Work item: Each record below must be returned exactly as shown.

Records provided:
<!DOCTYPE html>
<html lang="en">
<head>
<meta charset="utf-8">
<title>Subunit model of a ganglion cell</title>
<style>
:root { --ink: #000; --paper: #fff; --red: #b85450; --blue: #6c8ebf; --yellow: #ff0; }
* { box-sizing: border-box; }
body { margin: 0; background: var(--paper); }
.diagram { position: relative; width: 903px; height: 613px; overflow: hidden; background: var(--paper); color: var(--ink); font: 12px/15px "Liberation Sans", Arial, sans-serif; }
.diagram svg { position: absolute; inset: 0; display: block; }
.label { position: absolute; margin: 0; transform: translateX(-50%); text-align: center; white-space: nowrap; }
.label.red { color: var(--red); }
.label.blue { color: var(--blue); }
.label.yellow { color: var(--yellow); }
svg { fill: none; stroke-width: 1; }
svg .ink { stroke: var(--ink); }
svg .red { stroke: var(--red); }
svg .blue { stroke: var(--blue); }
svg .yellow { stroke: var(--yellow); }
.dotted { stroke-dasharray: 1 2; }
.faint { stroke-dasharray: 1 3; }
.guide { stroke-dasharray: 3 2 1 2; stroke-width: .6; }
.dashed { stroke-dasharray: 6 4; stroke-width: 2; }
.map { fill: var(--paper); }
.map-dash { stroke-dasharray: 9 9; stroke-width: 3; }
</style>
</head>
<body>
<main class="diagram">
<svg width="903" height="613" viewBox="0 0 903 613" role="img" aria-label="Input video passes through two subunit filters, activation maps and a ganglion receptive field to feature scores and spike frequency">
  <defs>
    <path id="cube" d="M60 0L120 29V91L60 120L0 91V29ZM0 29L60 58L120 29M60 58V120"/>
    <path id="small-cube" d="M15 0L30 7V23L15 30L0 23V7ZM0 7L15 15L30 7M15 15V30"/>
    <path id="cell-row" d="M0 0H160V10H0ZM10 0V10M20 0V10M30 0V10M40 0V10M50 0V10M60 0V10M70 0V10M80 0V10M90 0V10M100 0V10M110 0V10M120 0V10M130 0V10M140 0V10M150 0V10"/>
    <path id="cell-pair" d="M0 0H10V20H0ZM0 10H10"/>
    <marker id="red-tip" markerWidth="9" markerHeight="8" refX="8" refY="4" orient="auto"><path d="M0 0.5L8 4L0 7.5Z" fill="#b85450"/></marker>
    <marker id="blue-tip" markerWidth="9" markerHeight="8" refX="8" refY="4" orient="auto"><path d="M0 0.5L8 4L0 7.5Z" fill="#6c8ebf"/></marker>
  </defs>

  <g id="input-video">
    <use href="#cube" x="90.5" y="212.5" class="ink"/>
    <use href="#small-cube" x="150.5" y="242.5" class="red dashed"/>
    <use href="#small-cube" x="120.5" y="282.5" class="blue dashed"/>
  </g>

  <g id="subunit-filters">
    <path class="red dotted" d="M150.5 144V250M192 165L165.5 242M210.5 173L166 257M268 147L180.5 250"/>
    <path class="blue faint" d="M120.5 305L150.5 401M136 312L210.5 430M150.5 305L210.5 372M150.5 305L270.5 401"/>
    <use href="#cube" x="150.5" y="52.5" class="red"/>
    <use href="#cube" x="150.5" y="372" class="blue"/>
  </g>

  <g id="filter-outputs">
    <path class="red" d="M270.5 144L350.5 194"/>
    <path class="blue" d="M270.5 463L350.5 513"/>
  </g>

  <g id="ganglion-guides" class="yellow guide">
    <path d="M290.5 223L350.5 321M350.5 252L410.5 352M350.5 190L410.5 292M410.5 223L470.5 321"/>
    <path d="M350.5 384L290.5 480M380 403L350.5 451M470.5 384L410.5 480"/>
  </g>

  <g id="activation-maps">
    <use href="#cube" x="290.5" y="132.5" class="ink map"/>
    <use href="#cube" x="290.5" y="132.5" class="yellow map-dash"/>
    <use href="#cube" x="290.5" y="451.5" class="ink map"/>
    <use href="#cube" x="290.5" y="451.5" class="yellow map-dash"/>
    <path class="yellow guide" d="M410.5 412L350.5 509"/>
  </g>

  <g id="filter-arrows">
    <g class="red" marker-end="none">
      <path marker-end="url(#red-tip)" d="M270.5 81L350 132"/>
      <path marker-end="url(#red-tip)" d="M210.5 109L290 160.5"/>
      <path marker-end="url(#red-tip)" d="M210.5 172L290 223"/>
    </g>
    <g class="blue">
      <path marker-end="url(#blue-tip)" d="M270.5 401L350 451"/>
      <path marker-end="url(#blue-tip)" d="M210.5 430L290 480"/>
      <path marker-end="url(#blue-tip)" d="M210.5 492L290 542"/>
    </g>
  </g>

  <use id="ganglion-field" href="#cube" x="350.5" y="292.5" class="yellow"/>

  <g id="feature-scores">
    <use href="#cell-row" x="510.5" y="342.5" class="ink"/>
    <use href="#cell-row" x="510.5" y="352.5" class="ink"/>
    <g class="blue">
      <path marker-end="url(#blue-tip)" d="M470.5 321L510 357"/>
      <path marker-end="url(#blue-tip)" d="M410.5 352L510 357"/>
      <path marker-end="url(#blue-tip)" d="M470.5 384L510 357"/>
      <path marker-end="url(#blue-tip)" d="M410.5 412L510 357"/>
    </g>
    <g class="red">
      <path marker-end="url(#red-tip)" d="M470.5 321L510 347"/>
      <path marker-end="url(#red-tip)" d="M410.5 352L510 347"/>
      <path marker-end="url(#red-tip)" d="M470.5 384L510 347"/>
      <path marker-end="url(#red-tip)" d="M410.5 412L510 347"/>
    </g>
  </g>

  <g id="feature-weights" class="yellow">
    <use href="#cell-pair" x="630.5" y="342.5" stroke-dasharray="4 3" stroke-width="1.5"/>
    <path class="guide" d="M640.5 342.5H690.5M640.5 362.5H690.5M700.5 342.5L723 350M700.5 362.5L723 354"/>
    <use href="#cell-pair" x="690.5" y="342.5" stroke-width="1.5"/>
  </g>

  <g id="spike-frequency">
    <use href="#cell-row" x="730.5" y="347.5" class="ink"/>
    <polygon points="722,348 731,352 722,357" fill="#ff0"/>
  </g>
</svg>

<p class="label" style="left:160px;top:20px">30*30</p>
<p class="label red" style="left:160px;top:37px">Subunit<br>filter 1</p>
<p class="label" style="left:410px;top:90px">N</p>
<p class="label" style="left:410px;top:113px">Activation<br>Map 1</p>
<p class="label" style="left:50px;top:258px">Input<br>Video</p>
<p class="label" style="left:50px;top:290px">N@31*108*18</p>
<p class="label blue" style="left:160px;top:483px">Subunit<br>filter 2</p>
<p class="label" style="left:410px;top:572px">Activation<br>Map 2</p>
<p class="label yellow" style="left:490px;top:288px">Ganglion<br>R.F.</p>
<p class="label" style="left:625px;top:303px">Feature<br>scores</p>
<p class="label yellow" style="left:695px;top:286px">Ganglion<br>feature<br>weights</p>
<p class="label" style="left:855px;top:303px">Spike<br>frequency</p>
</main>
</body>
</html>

Solution to this problem:
<!DOCTYPE html>
<html lang="en">
<head>
<meta charset="utf-8">
<title>Subunit model of a ganglion cell</title>
<style>
:root { --ink: #000; --paper: #fff; --red: #b85450; --blue: #6c8ebf; --yellow: #ff0; }
* { box-sizing: border-box; }
body { margin: 0; background: var(--paper); }
.diagram { position: relative; width: 903px; height: 613px; overflow: hidden; background: var(--paper); color: var(--ink); font: 12px/15px "Liberation Sans", Arial, sans-serif; }
.diagram svg { position: absolute; inset: 0; display: block; }
.label { position: absolute; margin: 0; transform: translateX(-50%); text-align: center; white-space: nowrap; }
.label.red { color: var(--red); }
.label.blue { color: var(--blue); }
.label.yellow { color: var(--yellow); }
svg { fill: none; stroke-width: 1; }
svg .ink { stroke: var(--ink); }
svg .red { stroke: var(--red); }
svg .blue { stroke: var(--blue); }
svg .yellow { stroke: var(--yellow); }
.dotted { stroke-dasharray: 1 2; }
.faint { stroke-dasharray: 1 3; }
.guide { stroke-dasharray: 3 2 1 2; stroke-width: .6; }
.dashed { stroke-dasharray: 6 4; stroke-width: 2; }
.map { fill: var(--paper); }
.map-dash { stroke-dasharray: 9 9; stroke-width: 3; }
</style>
</head>
<body>
<main class="diagram">
<svg width="903" height="613" viewBox="0 0 903 613" role="img" aria-label="Input video passes through two subunit filters, activation maps and a ganglion receptive field to feature scores and spike frequency">
  <defs>
    <path id="cube" d="M60 0L120 29V91L60 120L0 91V29ZM0 29L60 58L120 29M60 58V120"/>
    <path id="small-cube" d="M15 0L30 7V23L15 30L0 23V7ZM0 7L15 15L30 7M15 15V30"/>
    <path id="cell-row" d="M0 0H160V10H0ZM10 0V10M20 0V10M30 0V10M40 0V10M50 0V10M60 0V10M70 0V10M80 0V10M90 0V10M100 0V10M110 0V10M120 0V10M130 0V10M140 0V10M150 0V10"/>
    <path id="cell-pair" d="M0 0H10V20H0ZM0 10H10"/>
    <marker id="red-tip" markerWidth="9" markerHeight="8" refX="8" refY="4" orient="auto"><path d="M0 0.5L8 4L0 7.5Z" fill="#b85450"/></marker>
    <marker id="blue-tip" markerWidth="9" markerHeight="8" refX="8" refY="4" orient="auto"><path d="M0 0.5L8 4L0 7.5Z" fill="#6c8ebf"/></marker>
  </defs>

  <g id="input-video">
    <use href="#cube" x="90.5" y="212.5" class="ink"/>
    <use href="#small-cube" x="150.5" y="242.5" class="red dashed"/>
    <use href="#small-cube" x="120.5" y="282.5" class="blue dashed"/>
  </g>

  <g id="subunit-filters">
    <path class="red dotted" d="M150.5 144V250M192 165L165.5 242M210.5 173L166 257M268 147L180.5 250"/>
    <path class="blue faint" d="M120.5 305L150.5 401M136 312L210.5 430M150.5 305L210.5 372M150.5 305L270.5 401"/>
    <use href="#cube" x="150.5" y="52.5" class="red"/>
    <use href="#cube" x="150.5" y="372" class="blue"/>
  </g>

  <g id="filter-outputs">
    <path class="red" d="M270.5 144L350.5 194"/>
    <path class="blue" d="M270.5 463L350.5 513"/>
  </g>

  <g id="ganglion-guides" class="yellow guide">
    <path d="M290.5 223L350.5 321M350.5 252L410.5 352M350.5 190L410.5 292M410.5 223L470.5 321"/>
    <path d="M350.5 384L290.5 480M380 403L350.5 451M470.5 384L410.5 480"/>
  </g>

  <g id="activation-maps">
    <use href="#cube" x="290.5" y="132.5" class="ink map"/>
    <use href="#cube" x="290.5" y="132.5" class="yellow map-dash"/>
    <use href="#cube" x="290.5" y="451.5" class="ink map"/>
    <use href="#cube" x="290.5" y="451.5" class="yellow map-dash"/>
    <path class="yellow guide" d="M410.5 412L350.5 509"/>
  </g>

  <g id="filter-arrows">
    <g class="red" marker-end="none">
      <path marker-end="url(#red-tip)" d="M270.5 81L350 132"/>
      <path marker-end="url(#red-tip)" d="M210.5 109L290 160.5"/>
      <path marker-end="url(#red-tip)" d="M210.5 172L290 223"/>
    </g>
    <g class="blue">
      <path marker-end="url(#blue-tip)" d="M270.5 401L350 451"/>
      <path marker-end="url(#blue-tip)" d="M210.5 430L290 480"/>
      <path marker-end="url(#blue-tip)" d="M210.5 492L290 542"/>
    </g>
  </g>

  <use id="ganglion-field" href="#cube" x="350.5" y="292.5" class="yellow"/>

  <g id="feature-scores">
    <use href="#cell-row" x="510.5" y="342.5" class="ink"/>
    <use href="#cell-row" x="510.5" y="352.5" class="ink"/>
    <g class="blue">
      <path marker-end="url(#blue-tip)" d="M470.5 321L510 357"/>
      <path marker-end="url(#blue-tip)" d="M410.5 352L510 357"/>
      <path marker-end="url(#blue-tip)" d="M470.5 384L510 357"/>
      <path marker-end="url(#blue-tip)" d="M410.5 412L510 357"/>
    </g>
    <g class="red">
      <path marker-end="url(#red-tip)" d="M470.5 321L510 347"/>
      <path marker-end="url(#red-tip)" d="M410.5 352L510 347"/>
      <path marker-end="url(#red-tip)" d="M470.5 384L510 347"/>
      <path marker-end="url(#red-tip)" d="M410.5 412L510 347"/>
    </g>
  </g>

  <g id="feature-weights" class="yellow">
    <use href="#cell-pair" x="630.5" y="342.5" stroke-dasharray="4 3" stroke-width="1.5"/>
    <path class="guide" d="M640.5 342.5H690.5M640.5 362.5H690.5M700.5 342.5L723 350M700.5 362.5L723 354"/>
    <use href="#cell-pair" x="690.5" y="342.5" stroke-width="1.5"/>
  </g>

  <g id="spike-frequency">
    <use href="#cell-row" x="730.5" y="347.5" class="ink"/>
    <polygon points="722,348 731,352 722,357" fill="#ff0"/>
  </g>
</svg>

<p class="label" style="left:160px;top:20px">30*30</p>
<p class="label red" style="left:160px;top:37px">Subunit<br>filter 1</p>
<p class="label" style="left:410px;top:90px">N</p>
<p class="label" style="left:410px;top:113px">Activation<br>Map 1</p>
<p class="label" style="left:50px;top:258px">Input<br>Video</p>
<p class="label" style="left:50px;top:290px">N@31*108*18</p>
<p class="label blue" style="left:160px;top:483px">Subunit<br>filter 2</p>
<p class="label" style="left:410px;top:572px">Activation<br>Map 2</p>
<p class="label yellow" style="left:490px;top:288px">Ganglion<br>R.F.</p>
<p class="label" style="left:625px;top:303px">Feature<br>scores</p>
<p class="label yellow" style="left:695px;top:286px">Ganglion<br>feature<br>weights</p>
<p class="label" style="left:855px;top:303px">Spike<br>frequency</p>
</main>
</body>
</html>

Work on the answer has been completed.